*Exercise goal*:
Within the records below, filter for lines carrying the word "green" and copy them.

*Data for this exercise*:
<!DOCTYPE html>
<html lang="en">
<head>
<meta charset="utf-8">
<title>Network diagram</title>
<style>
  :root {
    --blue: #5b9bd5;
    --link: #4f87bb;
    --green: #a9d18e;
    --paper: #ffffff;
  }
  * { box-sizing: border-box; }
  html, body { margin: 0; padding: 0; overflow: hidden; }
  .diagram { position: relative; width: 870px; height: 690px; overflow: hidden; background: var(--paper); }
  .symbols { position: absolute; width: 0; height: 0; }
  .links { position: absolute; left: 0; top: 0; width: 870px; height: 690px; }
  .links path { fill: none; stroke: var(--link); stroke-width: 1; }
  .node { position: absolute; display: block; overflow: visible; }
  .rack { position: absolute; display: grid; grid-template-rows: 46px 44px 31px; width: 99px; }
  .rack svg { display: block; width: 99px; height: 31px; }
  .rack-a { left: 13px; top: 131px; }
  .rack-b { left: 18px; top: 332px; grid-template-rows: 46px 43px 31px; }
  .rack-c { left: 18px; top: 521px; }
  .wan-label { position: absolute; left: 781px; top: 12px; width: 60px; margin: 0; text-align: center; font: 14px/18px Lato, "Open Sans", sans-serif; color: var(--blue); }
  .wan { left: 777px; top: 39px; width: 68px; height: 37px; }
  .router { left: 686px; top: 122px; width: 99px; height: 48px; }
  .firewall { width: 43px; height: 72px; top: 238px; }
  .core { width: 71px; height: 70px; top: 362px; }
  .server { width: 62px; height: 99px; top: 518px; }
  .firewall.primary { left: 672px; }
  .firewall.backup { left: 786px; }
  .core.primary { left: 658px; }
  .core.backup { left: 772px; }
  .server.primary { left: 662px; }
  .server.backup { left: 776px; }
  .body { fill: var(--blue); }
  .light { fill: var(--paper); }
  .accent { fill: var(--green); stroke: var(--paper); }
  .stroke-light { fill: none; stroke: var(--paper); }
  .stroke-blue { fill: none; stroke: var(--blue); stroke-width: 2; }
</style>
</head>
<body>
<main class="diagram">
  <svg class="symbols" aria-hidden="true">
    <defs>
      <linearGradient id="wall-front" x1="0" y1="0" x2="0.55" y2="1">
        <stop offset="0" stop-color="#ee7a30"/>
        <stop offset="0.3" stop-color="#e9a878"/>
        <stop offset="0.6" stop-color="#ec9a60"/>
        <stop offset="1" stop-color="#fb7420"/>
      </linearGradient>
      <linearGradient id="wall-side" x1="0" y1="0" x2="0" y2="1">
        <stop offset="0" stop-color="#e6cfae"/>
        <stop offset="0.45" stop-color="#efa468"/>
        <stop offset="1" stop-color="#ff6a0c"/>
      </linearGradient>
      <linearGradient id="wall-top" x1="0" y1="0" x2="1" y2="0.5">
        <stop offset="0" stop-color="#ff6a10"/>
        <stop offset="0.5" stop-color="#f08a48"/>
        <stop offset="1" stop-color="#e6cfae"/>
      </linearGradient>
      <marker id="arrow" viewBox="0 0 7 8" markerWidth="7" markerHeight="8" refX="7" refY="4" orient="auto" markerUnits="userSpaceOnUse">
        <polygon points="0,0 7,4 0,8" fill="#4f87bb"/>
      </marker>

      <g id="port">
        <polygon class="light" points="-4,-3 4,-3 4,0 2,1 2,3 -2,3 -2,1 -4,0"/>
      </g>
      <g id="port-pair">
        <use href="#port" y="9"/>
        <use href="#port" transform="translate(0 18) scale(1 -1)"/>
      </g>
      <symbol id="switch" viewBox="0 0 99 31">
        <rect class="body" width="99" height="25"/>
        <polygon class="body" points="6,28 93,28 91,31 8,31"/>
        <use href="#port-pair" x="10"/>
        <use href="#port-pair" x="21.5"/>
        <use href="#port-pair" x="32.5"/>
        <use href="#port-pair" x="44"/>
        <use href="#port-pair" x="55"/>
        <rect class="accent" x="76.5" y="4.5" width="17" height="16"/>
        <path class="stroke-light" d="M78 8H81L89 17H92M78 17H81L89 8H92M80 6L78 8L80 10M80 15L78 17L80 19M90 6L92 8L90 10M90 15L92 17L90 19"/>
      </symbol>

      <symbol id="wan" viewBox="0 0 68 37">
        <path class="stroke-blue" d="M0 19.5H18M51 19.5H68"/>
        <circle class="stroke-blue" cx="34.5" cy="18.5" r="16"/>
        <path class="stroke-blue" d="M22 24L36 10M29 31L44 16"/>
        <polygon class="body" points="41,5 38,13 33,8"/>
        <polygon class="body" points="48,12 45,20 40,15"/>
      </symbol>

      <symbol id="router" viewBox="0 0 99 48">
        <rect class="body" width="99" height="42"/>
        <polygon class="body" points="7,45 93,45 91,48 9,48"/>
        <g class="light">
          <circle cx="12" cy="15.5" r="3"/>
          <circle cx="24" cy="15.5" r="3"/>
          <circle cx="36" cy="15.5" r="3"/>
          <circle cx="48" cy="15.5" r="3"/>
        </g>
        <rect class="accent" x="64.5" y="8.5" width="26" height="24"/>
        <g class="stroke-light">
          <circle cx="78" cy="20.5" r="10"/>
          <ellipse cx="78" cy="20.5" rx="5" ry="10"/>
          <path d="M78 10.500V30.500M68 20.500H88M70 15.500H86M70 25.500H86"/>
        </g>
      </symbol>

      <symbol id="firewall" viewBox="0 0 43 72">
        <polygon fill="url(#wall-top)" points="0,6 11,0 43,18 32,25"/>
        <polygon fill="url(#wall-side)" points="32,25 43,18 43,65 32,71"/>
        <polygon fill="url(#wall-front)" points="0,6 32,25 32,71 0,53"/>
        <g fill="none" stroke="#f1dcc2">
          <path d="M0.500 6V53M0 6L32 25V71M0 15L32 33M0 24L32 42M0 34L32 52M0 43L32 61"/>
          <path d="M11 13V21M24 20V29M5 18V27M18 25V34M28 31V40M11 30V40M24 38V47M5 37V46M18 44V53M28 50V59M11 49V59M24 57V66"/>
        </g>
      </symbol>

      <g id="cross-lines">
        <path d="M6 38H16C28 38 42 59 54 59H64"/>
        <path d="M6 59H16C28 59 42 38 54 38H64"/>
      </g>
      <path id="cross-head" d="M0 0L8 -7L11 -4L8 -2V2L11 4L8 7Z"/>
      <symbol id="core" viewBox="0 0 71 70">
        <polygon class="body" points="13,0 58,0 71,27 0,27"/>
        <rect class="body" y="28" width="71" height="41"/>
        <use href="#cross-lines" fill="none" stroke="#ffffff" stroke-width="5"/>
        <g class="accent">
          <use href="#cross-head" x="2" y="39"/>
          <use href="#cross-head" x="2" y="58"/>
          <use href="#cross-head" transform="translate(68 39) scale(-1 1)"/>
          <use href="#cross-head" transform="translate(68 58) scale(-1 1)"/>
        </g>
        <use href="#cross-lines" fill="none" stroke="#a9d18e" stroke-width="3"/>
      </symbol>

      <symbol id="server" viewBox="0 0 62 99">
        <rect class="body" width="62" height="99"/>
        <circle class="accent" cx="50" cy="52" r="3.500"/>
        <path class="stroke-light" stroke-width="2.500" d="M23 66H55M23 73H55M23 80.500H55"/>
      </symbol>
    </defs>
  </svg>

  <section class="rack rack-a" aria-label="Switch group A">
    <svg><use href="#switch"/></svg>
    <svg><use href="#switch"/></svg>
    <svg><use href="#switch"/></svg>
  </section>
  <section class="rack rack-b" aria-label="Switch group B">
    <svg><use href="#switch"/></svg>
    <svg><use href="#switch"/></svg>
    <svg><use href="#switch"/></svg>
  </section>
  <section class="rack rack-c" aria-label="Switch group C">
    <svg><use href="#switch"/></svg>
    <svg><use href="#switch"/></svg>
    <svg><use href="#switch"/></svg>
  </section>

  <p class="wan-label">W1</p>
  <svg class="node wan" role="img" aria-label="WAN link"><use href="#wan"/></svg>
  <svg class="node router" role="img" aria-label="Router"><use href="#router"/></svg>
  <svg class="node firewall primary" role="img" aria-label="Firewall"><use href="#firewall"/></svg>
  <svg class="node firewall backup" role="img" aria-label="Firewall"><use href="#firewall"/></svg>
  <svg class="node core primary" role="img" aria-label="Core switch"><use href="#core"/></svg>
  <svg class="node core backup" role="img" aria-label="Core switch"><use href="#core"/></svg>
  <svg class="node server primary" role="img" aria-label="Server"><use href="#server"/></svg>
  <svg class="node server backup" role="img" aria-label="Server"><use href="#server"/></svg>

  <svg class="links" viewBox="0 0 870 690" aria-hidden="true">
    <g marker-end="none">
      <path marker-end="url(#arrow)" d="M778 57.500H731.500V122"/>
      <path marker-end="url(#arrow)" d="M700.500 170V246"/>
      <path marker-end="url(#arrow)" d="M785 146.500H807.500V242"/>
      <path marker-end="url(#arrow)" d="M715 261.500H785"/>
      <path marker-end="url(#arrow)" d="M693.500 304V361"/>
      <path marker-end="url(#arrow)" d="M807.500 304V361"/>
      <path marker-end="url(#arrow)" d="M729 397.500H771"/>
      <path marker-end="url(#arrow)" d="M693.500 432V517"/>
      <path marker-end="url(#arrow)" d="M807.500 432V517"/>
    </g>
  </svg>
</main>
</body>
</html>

*Response area*:
    --green: #a9d18e;
  .accent { fill: var(--green); stroke: var(--paper); }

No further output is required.